Every line of the data below that holds the string "stroke" needs to be reported.

-.-.-

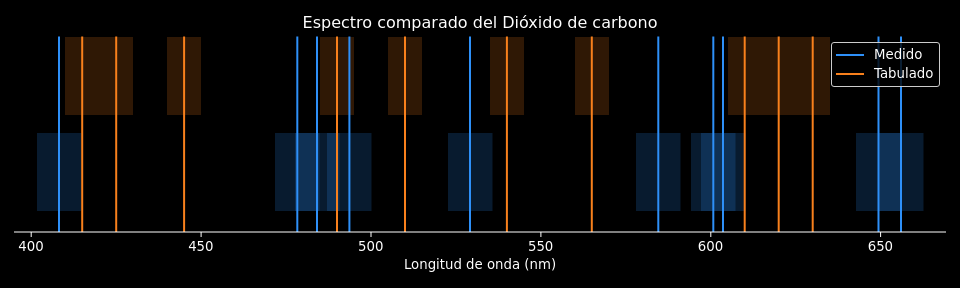
<!DOCTYPE html>
<html lang="es">
<head>
<meta charset="utf-8">
<title>Espectro comparado del Dióxido de carbono</title>
<style>
:root {
  --background: #000;
  --text: #fff;
  --measured: #2e90f8;
  --tabulated: #f8801c;
  --legend-fill: rgba(0, 0, 0, .8);
  --legend-border: #ccc;
}
* { box-sizing: border-box; margin: 0; }
html, body { width: 960px; height: 288px; overflow: hidden; background: var(--background); }
.chart {
  position: relative;
  width: 960px;
  height: 288px;
  color: var(--text);
  font: 13.3px/16px "DejaVu Sans", sans-serif;
  white-space: nowrap;
}
h1 { position: absolute; top: 13px; width: 960px; text-align: center; font-size: 16px; font-weight: 400; line-height: 20px; }
.plot { position: absolute; inset: 0; display: block; }
.bands-measured { fill: var(--measured); fill-opacity: .19; }
.bands-tabulated { fill: var(--tabulated); fill-opacity: .19; }
.lines-measured { stroke: var(--measured); stroke-width: 2; }
.lines-tabulated { stroke: var(--tabulated); stroke-width: 2; }
.axis { stroke: var(--text); stroke-width: 1; }
.ticks { position: absolute; top: 239px; left: -54px; display: grid; grid-template-columns: repeat(6, 169.9px); text-align: center; list-style: none; padding: 0; }
.axis-label { position: absolute; top: 257px; width: 960px; text-align: center; }
.legend {
  position: absolute;
  left: 831px;
  top: 42px;
  width: 109px;
  height: 45px;
  padding: 2px 4px;
  list-style: none;
  line-height: 19px;
  background: var(--legend-fill);
  border: 1px solid var(--legend-border);
  border-radius: 3px;
}
.legend li { display: flex; align-items: center; gap: 10px; }
.legend li::before { content: ""; flex: none; width: 28px; height: 2px; background: var(--key); }
.measured { --key: var(--measured); }
.tabulated { --key: var(--tabulated); }
</style>
</head>
<body>
<main class="chart">
  <h1>Espectro comparado del Dióxido de carbono</h1>
  <svg class="plot" width="960" height="288" viewBox="0 0 960 288" aria-hidden="true">
    <defs>
      <rect id="measured-band" x="-22" y="133" width="44.5" height="78"/>
      <rect id="tabulated-band" x="-17" y="37" width="34" height="78"/>
      <line id="spectral-line" y1="36.5" y2="232"/>
    </defs>
    <g class="bands-measured">
      <use href="#measured-band" x="59"/>
      <use href="#measured-band" x="297"/>
      <use href="#measured-band" x="317"/>
      <use href="#measured-band" x="349"/>
      <use href="#measured-band" x="470"/>
      <use href="#measured-band" x="658"/>
      <use href="#measured-band" x="713"/>
      <use href="#measured-band" x="723"/>
      <use href="#measured-band" x="878"/>
      <use href="#measured-band" x="901"/>
    </g>
    <g class="bands-tabulated">
      <use href="#tabulated-band" x="82"/>
      <use href="#tabulated-band" x="116"/>
      <use href="#tabulated-band" x="184"/>
      <use href="#tabulated-band" x="337"/>
      <use href="#tabulated-band" x="405"/>
      <use href="#tabulated-band" x="507"/>
      <use href="#tabulated-band" x="592"/>
      <use href="#tabulated-band" x="745"/>
      <use href="#tabulated-band" x="779"/>
      <use href="#tabulated-band" x="813"/>
    </g>
    <g class="lines-measured">
      <use href="#spectral-line" x="59"/>
      <use href="#spectral-line" x="297.3"/>
      <use href="#spectral-line" x="317"/>
      <use href="#spectral-line" x="349.4"/>
      <use href="#spectral-line" x="470"/>
      <use href="#spectral-line" x="658.3"/>
      <use href="#spectral-line" x="713.3"/>
      <use href="#spectral-line" x="723"/>
      <use href="#spectral-line" x="878.5"/>
      <use href="#spectral-line" x="901"/>
    </g>
    <g class="lines-tabulated">
      <use href="#spectral-line" x="82.2"/>
      <use href="#spectral-line" x="116.2"/>
      <use href="#spectral-line" x="184.1"/>
      <use href="#spectral-line" x="337"/>
      <use href="#spectral-line" x="405"/>
      <use href="#spectral-line" x="506.9"/>
      <use href="#spectral-line" x="591.8"/>
      <use href="#spectral-line" x="744.7"/>
      <use href="#spectral-line" x="778.7"/>
      <use href="#spectral-line" x="812.7"/>
    </g>
    <path class="axis" fill="none" d="M14 232H946M31.2 232v5M201.1 232v5M371 232v5M540.9 232v5M710.8 232v5M880.6 232v5"/>
  </svg>
  <ul class="legend">
    <li class="measured">Medido</li>
    <li class="tabulated">Tabulado</li>
  </ul>
  <ol class="ticks">
    <li>400</li>
    <li>450</li>
    <li>500</li>
    <li>550</li>
    <li>600</li>
    <li>650</li>
  </ol>
  <p class="axis-label">Longitud de onda (nm)</p>
</main>
</body>
</html>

-.-.-

*SOLUTION FOR THIS EXERCISE*:
.lines-measured { stroke: var(--measured); stroke-width: 2; }
.lines-tabulated { stroke: var(--tabulated); stroke-width: 2; }
.axis { stroke: var(--text); stroke-width: 1; }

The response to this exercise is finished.